I also recommend "The Lancashire Witches" by Philip C. Almond, which is about witches in early 17th century England, but provides a nice bookend to reading anything about Salem and the late 17th Century.
Don't forget Brotherhood of the Wolf! Technically it takes place in France but it's very much in the same milieu, it's basically the best Solomon Kane movie that does not have Solomon Kane in it. It was also one of the major inspirations for the game Bloodborne
Big cheers for this link. I'm gonna link your review here for others who come by this post later, but I won't read it until after I write mine (then I'll drive over there and comment on yours :P)
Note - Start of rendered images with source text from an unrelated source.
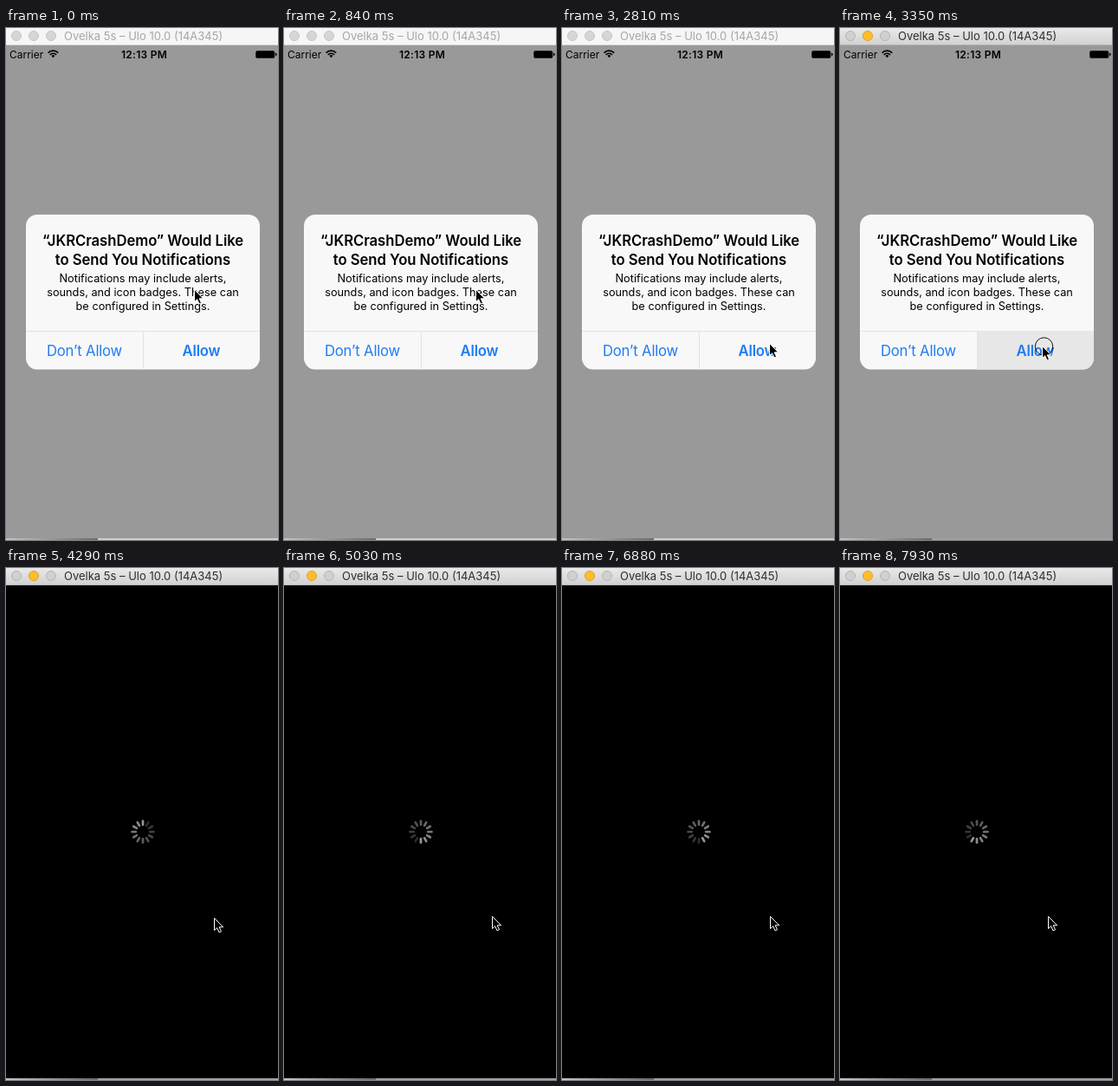
These frames come from a looping animation (314 px wide and 590 px high, 8000 ms). An HTML page:

```html
<!DOCTYPE html>
<html lang="en">
<head>
<meta charset="utf-8">
<title>Notification prompt</title>
<style>
  html, body { margin: 0; width: 100%; height: 100%; overflow: hidden; background: #000; }
  svg { display: block; width: 314px; height: 590px; }
  text { font-family: Inter, "Open Sans", sans-serif; white-space: pre; }
  .mid { text-anchor: middle; }
  .bar { font-size: 13px; }
  .status { font-size: 12px; }
  .clock { letter-spacing: .25px; }
  .head { font-size: 16.7px; font-weight: 600; letter-spacing: -.06px; }
  .body { font-size: 12.75px; }
  .btn { font-size: 16.7px; letter-spacing: -.2px; fill: #1e7cf5; }
  .bold { font-weight: 600; }
</style>
</head>
<body>
<svg viewBox="0 0 314 590">
  <defs>
    <linearGradient id="chrome" x1="0" y1="0" x2="0" y2="1">
      <stop offset="0" stop-color="#e9e9e9"/>
      <stop offset="1" stop-color="#d1d1d1"/>
    </linearGradient>
    <linearGradient id="shade">
      <stop offset="0" stop-color="#c4c4c4"/>
      <stop offset="1" stop-color="#6a6a6a"/>
    </linearGradient>
    <clipPath id="card"><rect x="23" y="215" width="270" height="178.5" rx="13.2"/></clipPath>
  </defs>

  <g id="bar">
    <rect id="barFill" width="314" height="20"/>
    <rect id="barLine" y="19" width="314" height="1"/>
    <g id="lights"></g>
    <text id="barText" class="bar" x="67" y="14">Ovelka 5s – Ulo 10.0 (14A345)</text>
  </g>

  <g id="prompt">
    <rect y="20" width="314" height="568" fill="#999"/>
    <text class="status" x="4" y="34.5">Carrier</text>
    <g fill="none" stroke="#000" stroke-width="1.7">
      <path d="M48.6 28.6a8.2 8.2 0 0 1 11.6 0M50.7 30.8a5.2 5.2 0 0 1 7.4 0"/>
      <path d="M54.4 34.2l-2-2.2a2.9 2.9 0 0 1 4 0z" fill="#000" stroke="none"/>
    </g>
    <text class="status bold clock mid" x="159.5" y="34.5">12:13 PM</text>
    <rect x="288.5" y="26.5" width="21.5" height="8" rx="1.6" stroke="#000" stroke-opacity=".5"/>
    <path d="M311 28.6q1.7 .6 1.7 1.9t-1.7 1.9z"/>

    <g clip-path="url(#card)">
      <rect x="23" y="215" width="270" height="179" fill="#f8f8f8"/>
      <path d="M23 349.5H293M158.5 349V394" stroke="#e3e3e3"/>
      <rect id="pressed" x="158.5" y="349" width="135" height="45" fill="#e7e7e7"/>
    </g>
    <text class="head mid" x="158" y="251">“JKRCrashDemo” Would Like</text>
    <text class="head mid" x="158" y="273">to Send You Notifications</text>
    <text class="body mid" x="158" y="293">Notifications may include alerts,</text>
    <text class="body mid" x="158" y="309">sounds, and icon badges. These can</text>
    <text class="body mid" x="158" y="325">be configured in Settings.</text>
    <text class="btn mid" x="90.5" y="378">Don’t Allow</text>
    <text class="btn bold mid" x="225.5" y="378">Allow</text>
  </g>

  <g id="loading">
    <rect y="20" width="314" height="568"/>
    <g id="spinner" transform="translate(158 304)" stroke-width="2.7" stroke-linecap="round"></g>
  </g>

  <g id="edge">
    <rect id="edgeRight" y="588" width="314" height="2"/>
    <rect y="588" width="106" height="2" fill="url(#shade)"/>
  </g>

  <circle id="touch" cx="235.5" cy="367" r="10.2" fill="none" stroke="#000" stroke-width=".9"/>
  <path id="cursor" d="M.5 .5V14.6L3.7 11.7 6 16.9 8.5 15.8 6.2 10.8H10.6Z"
        stroke="#fff" stroke-width="1" stroke-linejoin="round"/>
</svg>
<script>
const LOOP = 8000, ACTIVATE = 3250, PRESS = 3350, LOAD = 4290, SPIN = 4560;
const TICK = 88.5, SPOKES = 12;
const $ = id => document.getElementById(id);

// Pointer positions: time, x, y
const path = [
  [0, 217, 301], [120, 216.4, 301], [300, 218, 301], [480, 219, 301],
  [570, 220, 301], [840, 221, 301],
  [2280, 230.3, 301], [2370, 246, 307], [2460, 257, 319], [2550, 262, 333],
  [2630, 258, 346], [2720, 249, 356], [2810, 239, 363], [2890, 233, 366],
  [4290, 240, 403], [4560, 240, 402], [4650, 240, 401]
];

function add(parent, tag, attrs) {
  const el = document.createElementNS("http://www.w3.org/2000/svg", tag);
  for (const k in attrs) el.setAttribute(k, attrs[k]);
  return parent.appendChild(el);
}

const lights = [12, 32, 52].map(cx => add($("lights"), "circle", { cx, cy: 9, r: 5.5 }));
const spokes = Array.from({ length: SPOKES }, (_, i) =>
  add($("spinner"), "path", { d: "M0-8.2V-12.5", transform: `rotate(${i * 360 / SPOKES})` }));

const show = (id, on) => $(id).setAttribute("visibility", on ? "visible" : "hidden");
const fill = (id, color) => $(id).setAttribute("fill", color);

function drawWindow(active) {
  fill("barFill", active ? "url(#chrome)" : "#f6f6f6");
  fill("barLine", active ? "#b4b4b4" : "#d8d8d8");
  fill("barText", active ? "#2e2e2e" : "#a6a6a6");
  fill("edgeRight", active ? "#a0a0a0" : "#cfcfcf");
  lights.forEach((dot, i) => {
    const yellow = active && i === 1;
    dot.setAttribute("fill", yellow ? "#fdbd2e" : active ? "#d0d0d0" : "#d6d6d6");
    dot.setAttribute("stroke", yellow ? "#dfa023" : active ? "#b5b5b5" : "#c6c6c6");
  });
}

function drawSpinner(t) {
  const tick = Math.floor((t - SPIN) / TICK);
  const head = tick < 0 ? 0 : 1 + Math.floor(tick * 1.1 + .25);
  spokes.forEach((spoke, i) => {
    const age = (((head - i) % SPOKES) + SPOKES) % SPOKES;
    const v = Math.round(150 - age * 9.6);
    spoke.setAttribute("stroke", `rgb(${v},${v},${v})`);
  });
}

function draw(t) {
  const [, x, y] = path.filter(p => p[0] <= t).pop();
  $("cursor").setAttribute("transform", `translate(${x} ${y})`);
  drawWindow(t >= ACTIVATE);
  show("prompt", t < LOAD);
  show("loading", t >= LOAD);
  show("pressed", t >= PRESS && t < LOAD);
  show("touch", t >= ACTIVATE && t < LOAD);
  drawSpinner(t);
}

const start = performance.now();
function frame() {
  draw((performance.now() - start) % LOOP);
  requestAnimationFrame(frame);
}
frame();
</script>
</body>
</html>
```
I feel I tend towards the opposite – while I want to drag as much historical nerd stuff into the game as I can, I prefer weird settings. I actually viewed LotFP with some serious suspicion and vague disinterest when it was introduced to me by a friend! Interesting how we ended up in a similar place anyway!
You're killing it with the links Tamás!
Hey, many thanks for these Dave. I have added them to my Amazon cart for whenever I next check out. Especially curious about the first two – a general history of witch hunting would have been an immensely popular book with me as a youth (and today, naturally) and I'd never heard of this other incident mentioned in the Baker book!
I remember when this movie came out – my best friend and I, at the time, used to watch basically every video in the local Blockbuster and Rogers Video and we got that one with a mix of "this sounds awesome" and "will this suck?".
We were awestruck. What a baller movie! 😀
It definitely suits this.
"…killing me softly
killing me softly with his links…"
Cool, looking forward to your take on Times That Fry! Obv. it's always better if you don't read others' reviews beforehand.
Highly recommend "Sinners in the Hands of an Angry God" to go along with any other Colonial Gothic reading, really puts you in the mind of an angry puritan preacher. I also think Charles Brockdon Brown's "Edgar Huntly" is worth reading, lots of super weird ideas, though not a quick read and it takes a bit to find the gameability of some of it.